New App Nudges Students to Higher Education
by Dianne Anderson
Life just got easier with a new mobile app that allows students to access almost anything they need to get ready to enter colleges and universities.
Frederick Jones, who graduated from San Bernardino Valley College earlier this year, said the app is a breakthrough to help schools work with counselors to reach traditionally underserved students.
Local school districts, universities and community colleges also track students from middle school to college, all while providing helpful resources via the platform.
“We’re working with different universities, we’re expanding all over. Right now, with Albion, Merced and Stanford. We’re trying to reach out to the Historically Black Colleges and Universities so we can get a lot of our urban students involved and set them up for success,” said Jones, a spokesperson for Siembra Mobile, Inc.
Jones is now a student success coach in his first year at Cal State University San Bernardino in the California Student Opportunity Access Program (Cal-SOAP), which supports first-generation college-bound students.
He said SBVC’s new partnership with Siembra is turning students’ attention to college while they are still in high school.
Nearly everything is virtual these days, and the streamlined approach is similar to a virtual college fair where students text and communicate with college counselors, he said.
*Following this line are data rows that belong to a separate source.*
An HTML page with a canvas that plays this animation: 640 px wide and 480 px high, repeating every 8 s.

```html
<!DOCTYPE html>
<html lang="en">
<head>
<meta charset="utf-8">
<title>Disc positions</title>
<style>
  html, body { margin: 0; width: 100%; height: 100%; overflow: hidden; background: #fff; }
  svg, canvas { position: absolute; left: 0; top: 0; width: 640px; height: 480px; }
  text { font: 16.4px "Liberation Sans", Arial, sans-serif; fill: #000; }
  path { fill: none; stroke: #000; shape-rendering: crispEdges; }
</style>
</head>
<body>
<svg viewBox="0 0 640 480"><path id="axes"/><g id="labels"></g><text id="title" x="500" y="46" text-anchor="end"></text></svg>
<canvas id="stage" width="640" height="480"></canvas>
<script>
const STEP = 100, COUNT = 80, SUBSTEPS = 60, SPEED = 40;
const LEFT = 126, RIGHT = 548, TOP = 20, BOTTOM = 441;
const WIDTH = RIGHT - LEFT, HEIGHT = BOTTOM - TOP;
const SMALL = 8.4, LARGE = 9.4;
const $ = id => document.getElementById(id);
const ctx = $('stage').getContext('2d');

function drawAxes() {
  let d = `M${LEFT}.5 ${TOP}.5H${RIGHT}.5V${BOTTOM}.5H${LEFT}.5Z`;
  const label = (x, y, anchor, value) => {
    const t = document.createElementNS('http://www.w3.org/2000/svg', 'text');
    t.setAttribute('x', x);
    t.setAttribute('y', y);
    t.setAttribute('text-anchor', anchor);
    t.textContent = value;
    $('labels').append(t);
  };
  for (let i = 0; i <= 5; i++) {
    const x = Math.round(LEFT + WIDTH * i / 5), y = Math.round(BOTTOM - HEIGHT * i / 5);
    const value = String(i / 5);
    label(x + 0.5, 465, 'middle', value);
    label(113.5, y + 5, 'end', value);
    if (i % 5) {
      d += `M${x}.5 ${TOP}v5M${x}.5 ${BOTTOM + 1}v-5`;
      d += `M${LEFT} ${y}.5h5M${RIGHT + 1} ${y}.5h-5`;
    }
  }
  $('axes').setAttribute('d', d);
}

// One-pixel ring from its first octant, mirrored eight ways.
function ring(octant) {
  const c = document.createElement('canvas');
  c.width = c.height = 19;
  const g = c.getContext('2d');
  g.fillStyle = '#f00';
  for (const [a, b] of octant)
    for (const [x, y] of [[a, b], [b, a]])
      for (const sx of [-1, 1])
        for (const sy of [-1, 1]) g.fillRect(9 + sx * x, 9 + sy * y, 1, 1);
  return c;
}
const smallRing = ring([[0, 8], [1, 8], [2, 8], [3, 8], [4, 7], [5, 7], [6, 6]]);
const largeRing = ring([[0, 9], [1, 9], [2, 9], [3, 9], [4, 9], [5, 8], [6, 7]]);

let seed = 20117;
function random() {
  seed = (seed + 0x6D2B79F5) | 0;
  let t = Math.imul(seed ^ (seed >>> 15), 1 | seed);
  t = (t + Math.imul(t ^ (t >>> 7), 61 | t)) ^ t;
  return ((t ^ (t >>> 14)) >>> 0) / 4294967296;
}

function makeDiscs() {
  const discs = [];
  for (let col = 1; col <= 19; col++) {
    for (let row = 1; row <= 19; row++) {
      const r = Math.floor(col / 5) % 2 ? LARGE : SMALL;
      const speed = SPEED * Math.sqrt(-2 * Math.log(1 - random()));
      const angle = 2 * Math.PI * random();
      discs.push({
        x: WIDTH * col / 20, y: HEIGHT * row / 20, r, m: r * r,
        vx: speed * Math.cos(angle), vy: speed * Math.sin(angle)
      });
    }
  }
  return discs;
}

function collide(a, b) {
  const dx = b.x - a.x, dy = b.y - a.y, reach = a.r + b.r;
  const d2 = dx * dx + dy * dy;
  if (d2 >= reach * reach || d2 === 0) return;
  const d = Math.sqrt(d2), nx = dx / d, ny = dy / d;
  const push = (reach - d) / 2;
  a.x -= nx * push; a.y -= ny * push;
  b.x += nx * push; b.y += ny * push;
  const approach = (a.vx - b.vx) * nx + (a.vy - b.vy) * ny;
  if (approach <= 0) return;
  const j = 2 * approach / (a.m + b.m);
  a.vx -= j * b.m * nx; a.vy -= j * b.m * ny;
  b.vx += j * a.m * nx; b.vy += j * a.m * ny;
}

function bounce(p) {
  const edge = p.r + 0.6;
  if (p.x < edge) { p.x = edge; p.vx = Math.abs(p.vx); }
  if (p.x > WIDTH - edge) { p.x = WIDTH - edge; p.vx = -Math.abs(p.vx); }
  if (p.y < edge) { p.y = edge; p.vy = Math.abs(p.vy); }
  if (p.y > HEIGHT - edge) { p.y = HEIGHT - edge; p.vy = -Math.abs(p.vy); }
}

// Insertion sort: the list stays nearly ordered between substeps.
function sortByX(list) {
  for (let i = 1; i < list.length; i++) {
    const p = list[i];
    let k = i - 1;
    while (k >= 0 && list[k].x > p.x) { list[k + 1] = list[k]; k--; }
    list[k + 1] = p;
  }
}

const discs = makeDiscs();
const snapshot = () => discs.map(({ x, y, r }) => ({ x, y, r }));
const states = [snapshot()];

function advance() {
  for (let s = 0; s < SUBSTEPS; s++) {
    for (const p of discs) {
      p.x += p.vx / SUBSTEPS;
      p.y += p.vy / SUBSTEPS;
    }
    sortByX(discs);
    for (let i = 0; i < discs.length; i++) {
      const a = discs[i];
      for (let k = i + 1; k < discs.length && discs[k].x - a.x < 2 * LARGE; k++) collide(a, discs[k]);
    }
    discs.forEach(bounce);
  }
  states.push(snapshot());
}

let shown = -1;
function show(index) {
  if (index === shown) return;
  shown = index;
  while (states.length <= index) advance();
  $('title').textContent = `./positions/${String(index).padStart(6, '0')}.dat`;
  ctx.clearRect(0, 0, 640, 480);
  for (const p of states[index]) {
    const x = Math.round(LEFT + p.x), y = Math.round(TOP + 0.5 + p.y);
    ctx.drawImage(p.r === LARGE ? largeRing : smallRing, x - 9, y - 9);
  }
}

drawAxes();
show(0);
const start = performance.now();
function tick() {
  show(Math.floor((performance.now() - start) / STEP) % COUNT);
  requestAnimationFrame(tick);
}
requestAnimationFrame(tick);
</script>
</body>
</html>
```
Students receive regular alerts, called “nudges,” about what is required of them, and how to apply to colleges and universities.
Jones, past president of Umoja Tumaini club at Valley College, said that his goal has always been to engage lower-income, first-generation students with resources to increase retention and matriculation.
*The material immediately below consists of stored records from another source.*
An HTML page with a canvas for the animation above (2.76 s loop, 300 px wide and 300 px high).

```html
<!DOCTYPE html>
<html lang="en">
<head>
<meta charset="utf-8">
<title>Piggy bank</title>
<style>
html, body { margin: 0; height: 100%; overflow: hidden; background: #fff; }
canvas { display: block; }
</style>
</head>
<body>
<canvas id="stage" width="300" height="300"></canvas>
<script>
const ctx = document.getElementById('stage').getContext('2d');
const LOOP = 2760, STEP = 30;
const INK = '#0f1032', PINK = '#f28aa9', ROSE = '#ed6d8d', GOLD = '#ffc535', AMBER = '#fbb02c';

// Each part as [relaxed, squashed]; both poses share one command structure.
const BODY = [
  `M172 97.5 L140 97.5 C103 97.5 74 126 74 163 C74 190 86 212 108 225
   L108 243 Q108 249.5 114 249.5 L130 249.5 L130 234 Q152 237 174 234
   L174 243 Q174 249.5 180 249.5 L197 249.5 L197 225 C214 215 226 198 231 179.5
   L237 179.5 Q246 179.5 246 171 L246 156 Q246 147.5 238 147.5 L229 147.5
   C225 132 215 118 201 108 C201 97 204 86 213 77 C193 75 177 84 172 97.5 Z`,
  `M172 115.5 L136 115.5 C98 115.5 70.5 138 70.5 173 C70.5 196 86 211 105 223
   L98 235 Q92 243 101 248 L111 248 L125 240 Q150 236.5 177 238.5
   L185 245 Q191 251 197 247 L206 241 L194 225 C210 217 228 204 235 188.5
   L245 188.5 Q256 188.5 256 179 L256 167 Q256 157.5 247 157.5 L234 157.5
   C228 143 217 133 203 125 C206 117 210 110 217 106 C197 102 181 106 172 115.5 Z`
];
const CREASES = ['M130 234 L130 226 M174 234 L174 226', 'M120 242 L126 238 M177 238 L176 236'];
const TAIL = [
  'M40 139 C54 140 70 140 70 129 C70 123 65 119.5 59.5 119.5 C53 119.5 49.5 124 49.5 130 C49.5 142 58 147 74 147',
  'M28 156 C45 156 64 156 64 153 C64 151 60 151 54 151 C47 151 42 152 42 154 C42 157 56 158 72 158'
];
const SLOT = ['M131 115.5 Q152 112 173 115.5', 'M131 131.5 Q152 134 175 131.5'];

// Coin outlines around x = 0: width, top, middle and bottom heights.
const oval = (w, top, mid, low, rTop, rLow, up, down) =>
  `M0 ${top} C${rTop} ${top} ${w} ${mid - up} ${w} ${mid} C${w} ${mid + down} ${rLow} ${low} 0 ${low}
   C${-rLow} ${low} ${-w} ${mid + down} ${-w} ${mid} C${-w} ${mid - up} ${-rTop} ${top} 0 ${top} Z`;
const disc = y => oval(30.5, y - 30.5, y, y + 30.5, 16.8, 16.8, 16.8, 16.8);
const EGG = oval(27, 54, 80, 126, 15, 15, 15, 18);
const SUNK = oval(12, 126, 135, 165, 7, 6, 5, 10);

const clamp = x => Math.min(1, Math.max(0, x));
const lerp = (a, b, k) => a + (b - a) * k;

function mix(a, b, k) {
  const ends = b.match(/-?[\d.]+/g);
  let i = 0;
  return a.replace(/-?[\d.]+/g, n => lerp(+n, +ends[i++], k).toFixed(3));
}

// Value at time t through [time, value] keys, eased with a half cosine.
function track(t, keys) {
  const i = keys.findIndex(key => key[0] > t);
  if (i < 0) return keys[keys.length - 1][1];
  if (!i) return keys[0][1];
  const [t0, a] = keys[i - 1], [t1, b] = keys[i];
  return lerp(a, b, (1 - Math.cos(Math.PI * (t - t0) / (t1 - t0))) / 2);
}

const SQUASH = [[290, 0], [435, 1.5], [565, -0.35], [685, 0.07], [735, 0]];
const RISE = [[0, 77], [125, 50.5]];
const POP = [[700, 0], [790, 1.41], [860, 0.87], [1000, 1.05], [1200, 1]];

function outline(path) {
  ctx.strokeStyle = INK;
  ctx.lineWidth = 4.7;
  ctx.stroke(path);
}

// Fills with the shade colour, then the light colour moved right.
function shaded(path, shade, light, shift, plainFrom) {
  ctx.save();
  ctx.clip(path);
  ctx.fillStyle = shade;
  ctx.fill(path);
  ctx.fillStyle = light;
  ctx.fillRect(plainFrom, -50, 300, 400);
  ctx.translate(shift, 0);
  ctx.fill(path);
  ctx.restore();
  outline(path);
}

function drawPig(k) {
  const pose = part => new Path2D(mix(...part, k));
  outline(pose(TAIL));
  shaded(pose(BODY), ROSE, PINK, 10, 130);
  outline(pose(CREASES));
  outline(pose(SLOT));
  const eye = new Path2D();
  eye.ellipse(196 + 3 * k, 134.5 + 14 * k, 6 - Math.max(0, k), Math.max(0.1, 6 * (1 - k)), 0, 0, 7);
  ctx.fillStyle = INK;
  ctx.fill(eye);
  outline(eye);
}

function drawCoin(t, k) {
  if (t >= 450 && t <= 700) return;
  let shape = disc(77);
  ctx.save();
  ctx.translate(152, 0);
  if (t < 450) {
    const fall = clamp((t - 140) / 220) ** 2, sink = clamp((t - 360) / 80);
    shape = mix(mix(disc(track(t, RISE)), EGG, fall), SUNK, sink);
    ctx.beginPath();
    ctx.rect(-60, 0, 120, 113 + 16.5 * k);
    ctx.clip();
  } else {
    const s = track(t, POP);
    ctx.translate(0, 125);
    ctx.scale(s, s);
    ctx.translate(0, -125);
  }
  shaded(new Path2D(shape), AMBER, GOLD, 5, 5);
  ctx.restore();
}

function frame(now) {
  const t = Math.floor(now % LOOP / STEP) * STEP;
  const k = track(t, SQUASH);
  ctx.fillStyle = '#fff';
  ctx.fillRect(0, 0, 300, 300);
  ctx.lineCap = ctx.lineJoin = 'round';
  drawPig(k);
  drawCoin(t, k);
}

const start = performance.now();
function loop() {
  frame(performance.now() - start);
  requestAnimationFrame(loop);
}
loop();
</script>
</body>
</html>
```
The app is free to K-12. It’s also something most students find easy to use, and less hassle in getting students through the outreach and recruitment process.
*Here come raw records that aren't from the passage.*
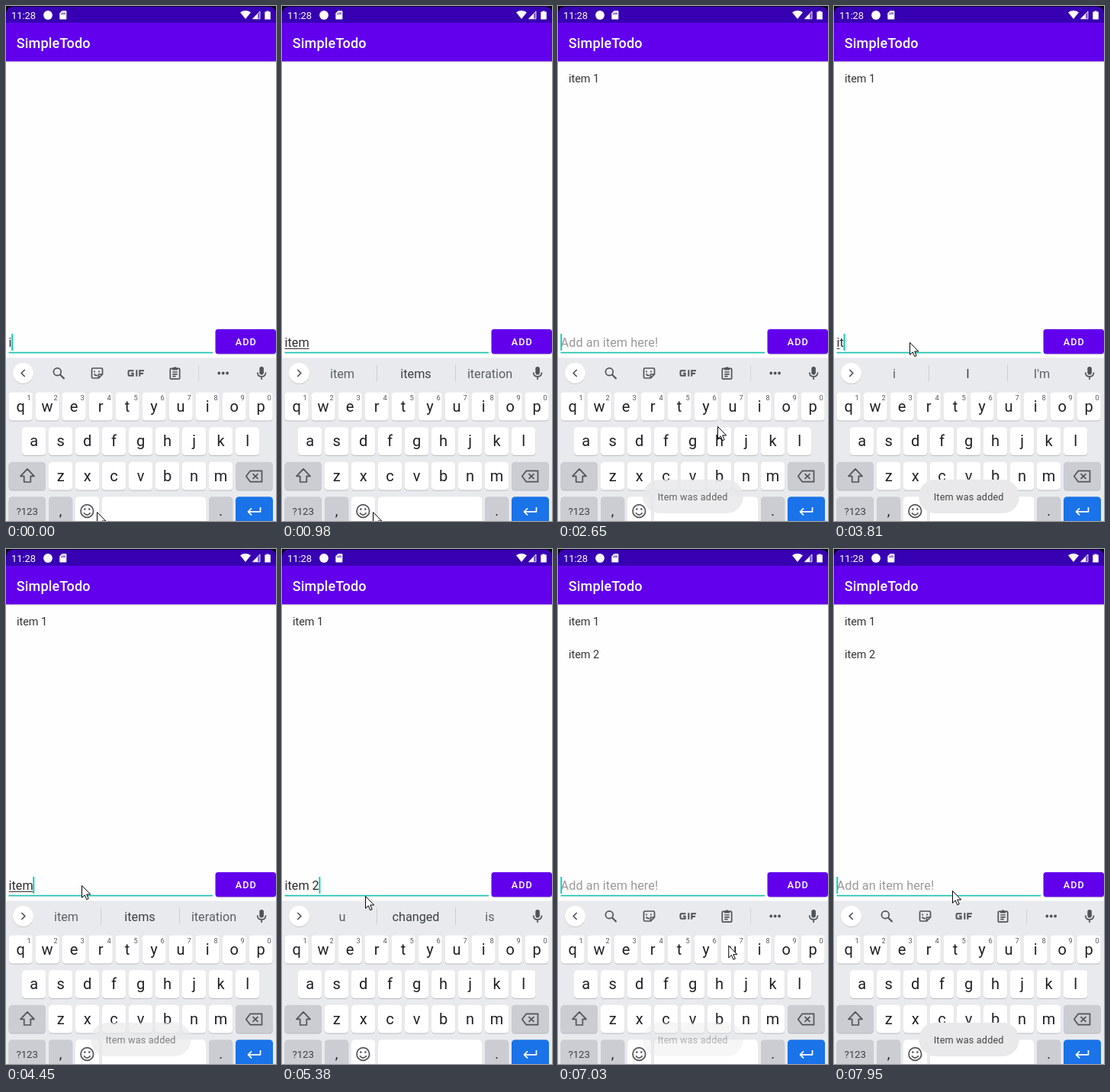
An HTML page that plays this animation: 354x674 px, repeating every 8000 ms.

```html
<!DOCTYPE html>
<html lang="en">
<head>
<meta charset="utf-8">
<title>Todo list</title>
<style>
  html, body { margin: 0; width: 100%; height: 100%; overflow: hidden; background: #fff; }
  svg { display: block; width: 354px; height: 674px; }
  text { font-family: Roboto, "Noto Sans", sans-serif; white-space: pre; }
  .mid { text-anchor: middle; }
  .line { fill: none; stroke: #505357; stroke-width: 1.7; }
  .dark { fill: #505357; }
  .word { font-size: 16.2px; fill: #5b5f64; text-anchor: middle; }
  .item { font-size: 14.4px; fill: #333; }
  .field { font-size: 16.2px; }
</style>
</head>
<body>
<svg viewBox="0 0 354 674" xmlns="http://www.w3.org/2000/svg">
  <defs>
    <linearGradient id="shade" x2="0" y2="1">
      <stop stop-color="#000" stop-opacity=".22"/>
      <stop offset="1" stop-color="#000" stop-opacity="0"/>
    </linearGradient>
    <clipPath id="buttonClip"><rect x="274.500" y="423" width="79.500" height="32.300" rx="3.600"/></clipPath>
  </defs>

  <rect width="354" height="674" fill="#fefefe"/>
  <rect y="72" width="354" height="2.500" fill="url(#shade)"/>
  <rect y="22" width="354" height="50.400" fill="#6200ee"/>
  <rect width="354" height="22" fill="#3700b3"/>
  <path d="M0 0H354V9Q353 .7 345 .7H9Q1 .7 0 9Z"/>
  <g fill="#fff">
    <text x="7" y="16.500" font-size="12.900">11:28</text>
    <circle cx="55" cy="12" r="5.900"/>
    <path d="M73.500 6.300H78.500Q79.300 6.300 79.300 7.200V16.600Q79.300 17.500 78.500 17.500H71.200Q70.300 17.500 70.300 16.600V9.500Z"/>
    <path d="M72.800 9.300v2M74.900 8.300v3M77 8.300v3" stroke="#3700b3"/>
    <path d="M307 8.300Q314 3.500 321 8.300L314 17Z"/>
    <path d="M323.500 16.800L333 7V16.800Z" fill-opacity=".35" stroke="#fff" stroke-width=".8"/>
    <path d="M323.500 16.800L330 10V16.800Z"/>
    <path d="M341.500 6.400h3v1.200h2.300v10h-7.500v-10h2.200z"/>
    <text x="13.800" y="54.800" font-size="18" font-weight="500" letter-spacing=".16">SimpleTodo</text>
  </g>

  <text class="item" id="item1" x="14" y="100">item 1</text>
  <text class="item" id="item2" x="14" y="143.200">item 2</text>

  <text class="field" id="hint" x="3.600" y="446.300" fill="#999" letter-spacing=".08">Add an item here!</text>
  <text class="field" id="entry" x="3.600" y="446.300" fill="#2b2b2b"></text>
  <rect id="composing" x="3.600" y="448" height="1" fill="#333"/>
  <rect x="3.500" y="452.800" width="267.500" height="1.700" fill="#1fc4b0"/>
  <rect id="caret" y="429" width="1.900" height="22" fill="#03cdb9"/>

  <rect x="275" y="424" width="79" height="32.300" rx="3.600" opacity=".18"/>
  <rect x="274.500" y="423" width="79.500" height="32.300" rx="3.600" fill="#6200ee"/>
  <circle id="ripple" cx="304" cy="442" fill="#fff" opacity=".24" clip-path="url(#buttonClip)"/>
  <text x="300.700" y="443.800" font-size="12.600" font-weight="500" letter-spacing="1.120" fill="#fff">ADD</text>

  <rect y="460.500" width="354" height="214" fill="#e8eaed"/>
  <circle cx="22.500" cy="481.300" r="13.700" opacity=".14"/>
  <circle cx="22.500" cy="480.500" r="13.500" fill="#fff"/>
  <path id="chevron" class="line" d="M-2.200 -4.500L2.300 0L-2.200 4.500"/>
  <g id="tools">
    <g class="line">
      <circle cx="67.300" cy="478.800" r="4.900"/>
      <path d="M71 482.500L76.500 488" stroke-width="2.100"/>
      <path d="M114 474H125Q126.500 474 126.500 475.500V482L121.500 487H114Q112.500 487 112.500 485.500V475.500Q112.500 474 114 474ZM126.500 482H121.500V487M115.500 481.500Q117 484 120 483.500M116 477.500v2M122 477.500v2"/>
      <rect x="215.300" y="474.300" width="12.400" height="13.900" rx="1.200"/>
      <path d="M218.300 479h6.400M218.300 481.800h6.400M218.300 484.600h4.400"/>
      <path d="M167.500 477.200H161.800Q160.500 477.200 160.500 478.500V482.500Q160.500 483.800 161.800 483.800H166.600V480.800H164M171.300 476.200V484.800M175.300 484.800V477.200H181M175.300 481H180" style="stroke-width:2"/>
      <path d="M252.500 470.500V490.500" style="stroke:#d0d3d6;stroke-width:1"/>
    </g>
    <path class="dark" d="M218 473.500h2q1.500-3 3 0h2v3h-7z"/>
    <path d="M279.300 480.500h0M284.700 480.500h0M290.100 480.500h0" stroke="#505357" stroke-width="3.800" stroke-linecap="round"/>
  </g>
  <g id="words">
    <path d="M124.500 470V491.500M227.500 470V491.500" stroke="#cdd0d3"/>
    <text class="word" x="79" y="486.800"></text>
    <text class="word" x="175.500" y="486.800" style="fill:#3c4043"></text>
    <text class="word" x="272.500" y="486.800"></text>
  </g>
  <rect class="dark" x="332.300" y="472" width="5.600" height="10.500" rx="2.800"/>
  <path class="line" d="M329.700 479.500Q329.700 485 335.100 485T340.500 479.500M335.100 485V489"/>

  <g id="keys"></g>
  <g class="line" stroke-linejoin="round">
    <path d="M28 605.800L37 615.300H32.300V623H23.700V615.300H19Z"/>
    <path d="M320.300 608.300H335.500V622.700H320.300L314.800 615.500Z"/>
    <path d="M323.500 612.200L330.500 618.900M330.500 612.200L323.500 618.900"/>
    <circle cx="106.300" cy="661" r="8.300"/>
    <path d="M102 663.300Q106.300 669 110.600 663.300"/>
    <path d="M333.500 656V661.800H318M322 657.300L317.500 661.800L322 666.300" stroke="#fff"/>
  </g>
  <path d="M103.300 658.500h0M109.300 658.500h0" stroke="#505357" stroke-width="2.600" stroke-linecap="round"/>

  <g id="toast">
    <rect x="111" y="619.800" width="132" height="44.200" rx="22" fill="#e9e9eb"/>
    <text x="130.700" y="646.800" font-size="12.600" letter-spacing=".2" fill="#444">Item was added</text>
  </g>
  <path id="pointer" d="M.5 .5V16.300L4.200 12.900L6.700 18.700L9.200 17.600L6.700 12H11.700Z" fill="#fff" stroke="#000"/>
</svg>
<script>
const LOOP = 8000;
const LAG = 120;     // the keyboard's suggestions trail the typing
const BLINK = 480;   // the caret toggles this often after the last edit

const rounds = [
  { text: "item 1", keys: [0, 120, 240, 490, 1380, 1630], added: 2400 },
  { text: "item 2", keys: [3690, 3810, 3930, 4330, 4600, 5260], added: 6910 }
];

// Suggestions by number of characters typed; the space offers next words.
const suggestions = ["", "i|I|I'm", "it|It|it's", "ite|item|items", "item|items|iteration", "u|changed|is", ""];

const moves = [
  { from: 1500, to: 1890, x: 313, y: 502 },
  { from: 1890, to: 2150, x: 304, y: 442 },
  { from: 2400, to: 2650, x: 209, y: 550 },
  { from: 2650, to: 2890, x: 99, y: 440 },
  { from: 5140, to: 5260, x: 109, y: 454 },
  { from: 5500, to: 6250, x: 298, y: 438 },
  { from: 6800, to: 7050, x: 222, y: 520 },
  { from: 7050, to: 7300, x: 155, y: 447 }
];

const $ = id => document.getElementById(id);
const set = (id, name, value) => $(id).setAttribute(name, value);
const show = (id, visible) => set(id, "display", visible ? "inline" : "none");
const clamp = v => Math.min(1, Math.max(0, v));
const smooth = v => v * v * (3 - 2 * v);

function key(x, y, width = 31.2, fill = "#fff") {
  const box = (top, color) =>
    `<rect x="${x}" y="${top}" width="${width}" height="36.700" rx="4.500" fill="${color}"/>`;
  return box(y + 1, "#b9bcc1") + box(y, fill);
}

function label(text, x, y, size = 20, color = "#202124") {
  return `<text class="mid" x="${x}" y="${y}" font-size="${size}" fill="${color}">${text}</text>`;
}

const PITCH = 35;
const GREY = "#cbcdd2";
const rowTop = row => 505.8 + 45.5 * row;

function letterRow(letters, row) {
  const left = 3.5 + (10 - letters.length) / 2 * PITCH;
  return [...letters].map((letter, i) => {
    const x = left + i * PITCH, y = rowTop(row);
    const digit = row ? "" : label((i + 1) % 10, x + 26.7, y + 10.3, 9.3, "#55595e");
    return key(x, y) + label(letter, x + 15.6, y + 24.9) + digit;
  }).join("");
}

$("keys").innerHTML =
  ["qwertyuiop", "asdfghjkl", "zxcvbnm"].map(letterRow).join("") +
  [2, 3].map(row =>
    key(3.5, rowTop(row), 48.5, GREY) + key(301, rowTop(row), 49, row < 3 ? GREY : "#1a73e8")
  ).join("") +
  key(56, rowTop(3), 31.2, GREY) + key(91, rowTop(3)) + key(126, rowTop(3), 136) +
  key(266, rowTop(3), 31.2, GREY) +
  label("?123", 27.7, 666, 13.2, "#3c4043") + label(",", 71.6, 667, 18) + label(".", 281.6, 667, 18);

function typedCount({ keys, added }, t) {
  return t < added ? keys.filter(time => time <= t).length : 0;
}

function pointerAt(t) {
  let x = 119, y = 662;
  for (const move of moves) {
    const p = smooth(clamp((t - move.from) / (move.to - move.from)));
    x += (move.x - x) * p;
    y += (move.y - y) * p;
  }
  return [x, y];
}

function drawEntry(t, round) {
  const count = typedCount(round, t);
  const known = typedCount(round, t - LAG);
  const entry = $("entry");
  entry.textContent = round.text.slice(0, count);
  show("hint", !count);

  const widthOf = n => n ? entry.getSubStringLength(0, n) : 0;
  set("composing", "width", widthOf(known < 5 ? Math.min(known, count) : 0));
  set("caret", "x", 3.3 + widthOf(count));
  const lastEdit = [...round.keys, round.added].findLast(time => time <= t);
  show("caret", Math.floor((t - lastEdit) / BLINK) % 2 === 0);
}

const wordLabels = document.querySelectorAll(".word");

function drawSuggestions(t, round) {
  const done = typedCount(round, t - 2 * LAG) === round.text.length;
  const known = Math.min(typedCount(round, t - LAG), 5);
  const words = done || !typedCount(round, t) ? "" : suggestions[known];
  show("tools", !words);
  show("words", words);
  words.split("|").forEach((word, i) => { wordLabels[i].textContent = word; });
  set("chevron", "transform", `translate(22.5 480.5) scale(${words ? 1 : -1} 1)`);
}

function draw(t) {
  const round = rounds.findLast(({ keys }) => keys[0] <= t);
  drawEntry(t, round);
  drawSuggestions(t, round);
  rounds.forEach(({ added }, i) => show(`item${i + 1}`, t >= added));

  const press = t - round.added + 250;
  set("ripple", "r", press < 370 ? 60 * clamp(press / 250) : 0);

  const lastAdded = rounds.findLast(({ added }) => added <= t)?.added ?? Infinity;
  const age = t - lastAdded;
  set("toast", "opacity", Math.min(clamp(age / 300), clamp((2320 - age) / 400)));
  set("pointer", "transform", `translate(${pointerAt(t)})`);
}

const began = performance.now();
function tick() {
  draw((performance.now() - began) % LOOP);
  requestAnimationFrame(tick);
}
tick();
</script>
</body>
</html>
```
“We’re getting a lot of traction. We’re trying to work with Cal-SOAP so we can get the student information into the universities of their choosing,” he said.
When students are ready to apply to the college, they’re already set up. The app has access to their transcripts and student GPA information from their high schools.
“There’s no need to take the extra step to order transcripts, and your parent is also involved,” he said. “We all work together to make sure you have that success.”
Schools typically buy lists of students with their names, and identification numbers, to create targeted lists. With the mobile app, Jones said the outreach is more efficient, offering significant savings for colleges and universities.
Valley College has been using the education technology for over a year.
In a recent panel discussion, Dr. Joseph Brown, Graduate Admissions and Director for Diversity & Inclusion Stanford University, spoke to the importance of the app’s “nudges.” especially for this generation.
Students these days hardly answer their phones, but are quick to respond to a text.
Brown said that they bought into the Siembra app, and see it as a perfect platform for delivering successful inter-educational interventions to students through chats.
On the college recruitment side, he said students are paying attention to the small alerts and communications, which helps recruiters stay connected to prospective applicants starting in the ninth grade.
“It’s not going to be an elaborate communication but one that simply says – hey I see you and you know what you’re a great candidate for our college we’re going to stay in touch,” he said.
Dr. Hernan Bucheli, vice president of Enrollment at Albion College, also spoke to the efficiency of the mobile app, particularly during this time of virtual college. He said the mobile app connects colleges and universities to high schools, to their feeder schools starting in the ninth grade.
In their college’s history, he said they have seen one of the most diverse classes of all time, 40 percent were students of color.
“It does that with high-level articulation agreements, meeting students where they’re at on their phone. This is how you’re going to get to students including first-gen students diversifying your top of the funnel.”